======== Listed entries ========
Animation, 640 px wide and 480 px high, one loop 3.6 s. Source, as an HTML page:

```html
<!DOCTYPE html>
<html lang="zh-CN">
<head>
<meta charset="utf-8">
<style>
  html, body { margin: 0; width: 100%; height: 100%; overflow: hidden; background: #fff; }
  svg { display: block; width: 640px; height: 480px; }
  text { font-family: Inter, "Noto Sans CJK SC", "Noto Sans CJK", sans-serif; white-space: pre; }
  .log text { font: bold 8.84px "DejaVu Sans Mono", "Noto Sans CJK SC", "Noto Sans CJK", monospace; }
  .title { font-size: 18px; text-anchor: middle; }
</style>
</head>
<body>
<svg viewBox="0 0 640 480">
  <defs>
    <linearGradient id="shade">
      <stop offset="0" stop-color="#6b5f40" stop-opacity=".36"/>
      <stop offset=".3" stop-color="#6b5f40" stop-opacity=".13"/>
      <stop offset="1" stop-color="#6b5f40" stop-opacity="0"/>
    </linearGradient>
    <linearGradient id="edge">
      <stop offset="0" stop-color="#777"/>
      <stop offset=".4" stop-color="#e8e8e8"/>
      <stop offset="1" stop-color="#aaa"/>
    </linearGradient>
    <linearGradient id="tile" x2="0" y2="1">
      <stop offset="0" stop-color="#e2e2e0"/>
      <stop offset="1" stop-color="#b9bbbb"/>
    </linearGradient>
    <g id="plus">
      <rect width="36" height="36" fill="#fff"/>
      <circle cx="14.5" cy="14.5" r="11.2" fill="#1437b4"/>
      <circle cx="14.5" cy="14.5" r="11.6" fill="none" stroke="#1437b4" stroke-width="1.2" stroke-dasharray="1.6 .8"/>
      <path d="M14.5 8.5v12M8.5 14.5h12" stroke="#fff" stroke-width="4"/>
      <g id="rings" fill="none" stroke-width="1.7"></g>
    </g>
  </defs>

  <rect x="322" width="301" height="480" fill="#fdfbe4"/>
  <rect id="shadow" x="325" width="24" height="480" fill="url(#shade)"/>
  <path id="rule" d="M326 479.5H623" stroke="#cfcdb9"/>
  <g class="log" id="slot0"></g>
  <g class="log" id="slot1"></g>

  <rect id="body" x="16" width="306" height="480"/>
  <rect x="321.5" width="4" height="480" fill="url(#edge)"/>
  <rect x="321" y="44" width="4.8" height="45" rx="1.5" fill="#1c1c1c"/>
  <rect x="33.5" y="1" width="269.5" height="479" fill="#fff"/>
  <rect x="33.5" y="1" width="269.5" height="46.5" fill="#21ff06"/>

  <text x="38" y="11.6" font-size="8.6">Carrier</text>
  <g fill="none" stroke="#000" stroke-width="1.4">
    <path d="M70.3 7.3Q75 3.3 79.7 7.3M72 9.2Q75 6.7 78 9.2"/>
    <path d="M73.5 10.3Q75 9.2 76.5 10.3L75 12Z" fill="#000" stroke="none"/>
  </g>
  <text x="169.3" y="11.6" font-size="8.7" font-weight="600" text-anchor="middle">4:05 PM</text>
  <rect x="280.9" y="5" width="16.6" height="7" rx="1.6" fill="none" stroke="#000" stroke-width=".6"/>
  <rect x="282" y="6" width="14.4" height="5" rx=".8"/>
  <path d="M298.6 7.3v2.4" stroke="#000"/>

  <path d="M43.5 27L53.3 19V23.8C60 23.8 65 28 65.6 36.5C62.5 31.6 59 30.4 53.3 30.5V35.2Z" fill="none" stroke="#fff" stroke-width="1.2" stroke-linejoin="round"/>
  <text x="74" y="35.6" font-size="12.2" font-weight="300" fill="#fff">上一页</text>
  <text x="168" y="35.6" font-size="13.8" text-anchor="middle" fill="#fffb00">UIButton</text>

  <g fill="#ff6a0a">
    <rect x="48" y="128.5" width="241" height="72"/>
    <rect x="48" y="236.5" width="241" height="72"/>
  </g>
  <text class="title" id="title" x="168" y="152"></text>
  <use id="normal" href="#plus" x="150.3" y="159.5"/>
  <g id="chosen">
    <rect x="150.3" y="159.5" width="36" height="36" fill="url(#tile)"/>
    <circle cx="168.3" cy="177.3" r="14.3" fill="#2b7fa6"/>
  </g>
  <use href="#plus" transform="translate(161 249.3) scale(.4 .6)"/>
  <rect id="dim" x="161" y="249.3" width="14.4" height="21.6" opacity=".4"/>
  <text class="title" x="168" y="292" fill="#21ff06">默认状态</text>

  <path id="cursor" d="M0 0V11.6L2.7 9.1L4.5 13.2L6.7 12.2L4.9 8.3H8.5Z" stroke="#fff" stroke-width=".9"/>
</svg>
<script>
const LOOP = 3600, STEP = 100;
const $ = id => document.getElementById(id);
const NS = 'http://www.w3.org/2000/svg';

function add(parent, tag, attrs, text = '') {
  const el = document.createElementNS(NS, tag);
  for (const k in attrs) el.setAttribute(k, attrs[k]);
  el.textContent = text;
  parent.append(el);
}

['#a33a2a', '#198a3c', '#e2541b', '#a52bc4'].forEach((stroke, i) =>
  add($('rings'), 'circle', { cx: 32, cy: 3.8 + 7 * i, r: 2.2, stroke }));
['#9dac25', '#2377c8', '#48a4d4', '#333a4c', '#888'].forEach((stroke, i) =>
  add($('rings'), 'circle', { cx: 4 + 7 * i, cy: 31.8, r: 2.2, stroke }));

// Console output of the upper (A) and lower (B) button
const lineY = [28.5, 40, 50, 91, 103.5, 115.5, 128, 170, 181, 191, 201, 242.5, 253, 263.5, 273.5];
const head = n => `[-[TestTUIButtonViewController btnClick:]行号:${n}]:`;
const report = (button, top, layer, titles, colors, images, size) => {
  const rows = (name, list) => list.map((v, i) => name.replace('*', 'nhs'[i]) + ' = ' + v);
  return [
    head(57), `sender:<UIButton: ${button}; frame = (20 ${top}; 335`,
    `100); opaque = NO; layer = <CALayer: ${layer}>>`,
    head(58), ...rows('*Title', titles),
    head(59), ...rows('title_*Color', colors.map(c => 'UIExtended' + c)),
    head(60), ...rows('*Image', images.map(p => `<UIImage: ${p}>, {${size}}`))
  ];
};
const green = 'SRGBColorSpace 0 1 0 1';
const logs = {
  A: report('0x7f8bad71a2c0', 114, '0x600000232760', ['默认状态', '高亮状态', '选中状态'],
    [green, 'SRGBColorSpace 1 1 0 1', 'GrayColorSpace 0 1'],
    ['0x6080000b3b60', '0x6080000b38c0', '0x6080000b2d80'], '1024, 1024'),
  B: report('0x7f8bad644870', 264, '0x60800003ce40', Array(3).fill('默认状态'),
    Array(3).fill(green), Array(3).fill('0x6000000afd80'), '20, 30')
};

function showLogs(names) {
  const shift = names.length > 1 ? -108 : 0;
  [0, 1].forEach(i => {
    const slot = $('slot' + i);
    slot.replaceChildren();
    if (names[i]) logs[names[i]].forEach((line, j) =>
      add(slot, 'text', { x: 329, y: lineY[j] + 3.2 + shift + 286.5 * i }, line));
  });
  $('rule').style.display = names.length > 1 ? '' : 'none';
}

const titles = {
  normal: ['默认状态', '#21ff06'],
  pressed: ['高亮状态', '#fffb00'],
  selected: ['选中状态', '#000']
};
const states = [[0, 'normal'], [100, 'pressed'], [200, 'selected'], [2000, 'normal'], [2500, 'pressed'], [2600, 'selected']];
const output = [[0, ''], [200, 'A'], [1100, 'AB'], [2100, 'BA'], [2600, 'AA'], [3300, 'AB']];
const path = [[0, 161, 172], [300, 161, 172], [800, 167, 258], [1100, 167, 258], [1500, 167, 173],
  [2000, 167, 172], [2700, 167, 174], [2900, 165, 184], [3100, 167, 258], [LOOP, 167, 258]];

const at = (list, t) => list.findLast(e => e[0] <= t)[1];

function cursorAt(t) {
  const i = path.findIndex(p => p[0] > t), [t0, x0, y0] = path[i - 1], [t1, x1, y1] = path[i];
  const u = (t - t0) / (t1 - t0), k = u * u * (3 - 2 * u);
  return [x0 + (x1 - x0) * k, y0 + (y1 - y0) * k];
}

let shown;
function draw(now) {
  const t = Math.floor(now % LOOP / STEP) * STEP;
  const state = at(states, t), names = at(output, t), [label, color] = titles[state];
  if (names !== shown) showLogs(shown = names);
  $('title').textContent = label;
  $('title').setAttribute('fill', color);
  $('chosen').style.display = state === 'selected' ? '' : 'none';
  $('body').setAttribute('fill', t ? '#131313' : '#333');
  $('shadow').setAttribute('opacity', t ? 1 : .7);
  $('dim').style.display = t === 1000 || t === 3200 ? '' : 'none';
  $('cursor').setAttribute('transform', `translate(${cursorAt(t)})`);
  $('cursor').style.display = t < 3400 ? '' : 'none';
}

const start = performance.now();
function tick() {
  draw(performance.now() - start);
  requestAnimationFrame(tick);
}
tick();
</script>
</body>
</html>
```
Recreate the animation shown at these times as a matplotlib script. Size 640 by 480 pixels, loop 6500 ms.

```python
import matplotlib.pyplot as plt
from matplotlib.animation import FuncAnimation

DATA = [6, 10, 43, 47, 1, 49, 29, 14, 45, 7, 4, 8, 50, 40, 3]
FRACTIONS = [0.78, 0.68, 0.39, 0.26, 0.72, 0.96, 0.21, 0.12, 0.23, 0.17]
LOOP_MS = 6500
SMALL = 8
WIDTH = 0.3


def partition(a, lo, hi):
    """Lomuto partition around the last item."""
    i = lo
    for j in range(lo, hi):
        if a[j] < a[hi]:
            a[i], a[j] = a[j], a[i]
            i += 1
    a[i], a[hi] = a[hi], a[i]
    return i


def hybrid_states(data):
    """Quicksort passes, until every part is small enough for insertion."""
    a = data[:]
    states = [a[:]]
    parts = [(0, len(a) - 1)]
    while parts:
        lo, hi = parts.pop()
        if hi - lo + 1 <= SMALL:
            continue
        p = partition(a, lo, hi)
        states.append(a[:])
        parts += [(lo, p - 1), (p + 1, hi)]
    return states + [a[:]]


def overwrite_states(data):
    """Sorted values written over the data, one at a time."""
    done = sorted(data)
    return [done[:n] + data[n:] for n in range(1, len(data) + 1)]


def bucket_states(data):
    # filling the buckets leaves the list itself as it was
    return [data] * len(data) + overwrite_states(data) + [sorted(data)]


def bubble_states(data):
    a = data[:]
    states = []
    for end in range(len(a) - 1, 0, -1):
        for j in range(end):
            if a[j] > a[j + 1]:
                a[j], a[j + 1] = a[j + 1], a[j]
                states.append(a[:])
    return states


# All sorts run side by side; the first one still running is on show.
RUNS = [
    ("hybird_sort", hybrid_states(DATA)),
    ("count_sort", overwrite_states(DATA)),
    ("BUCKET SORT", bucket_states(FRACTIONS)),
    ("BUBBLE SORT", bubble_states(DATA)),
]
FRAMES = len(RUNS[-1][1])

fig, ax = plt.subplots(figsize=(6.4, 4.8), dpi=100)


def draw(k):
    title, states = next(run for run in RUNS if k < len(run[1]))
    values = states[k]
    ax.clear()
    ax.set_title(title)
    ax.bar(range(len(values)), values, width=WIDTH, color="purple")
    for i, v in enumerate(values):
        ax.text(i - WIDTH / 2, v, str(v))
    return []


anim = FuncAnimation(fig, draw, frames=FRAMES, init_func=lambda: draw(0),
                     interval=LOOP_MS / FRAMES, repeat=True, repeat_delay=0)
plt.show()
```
========
» **Task objective**:
Above are the entries; copy every line among them that contains the word "function".

» **The answer**:
function add(parent, tag, attrs, text = '') {
function showLogs(names) {
function cursorAt(t) {
function draw(now) {
function tick() {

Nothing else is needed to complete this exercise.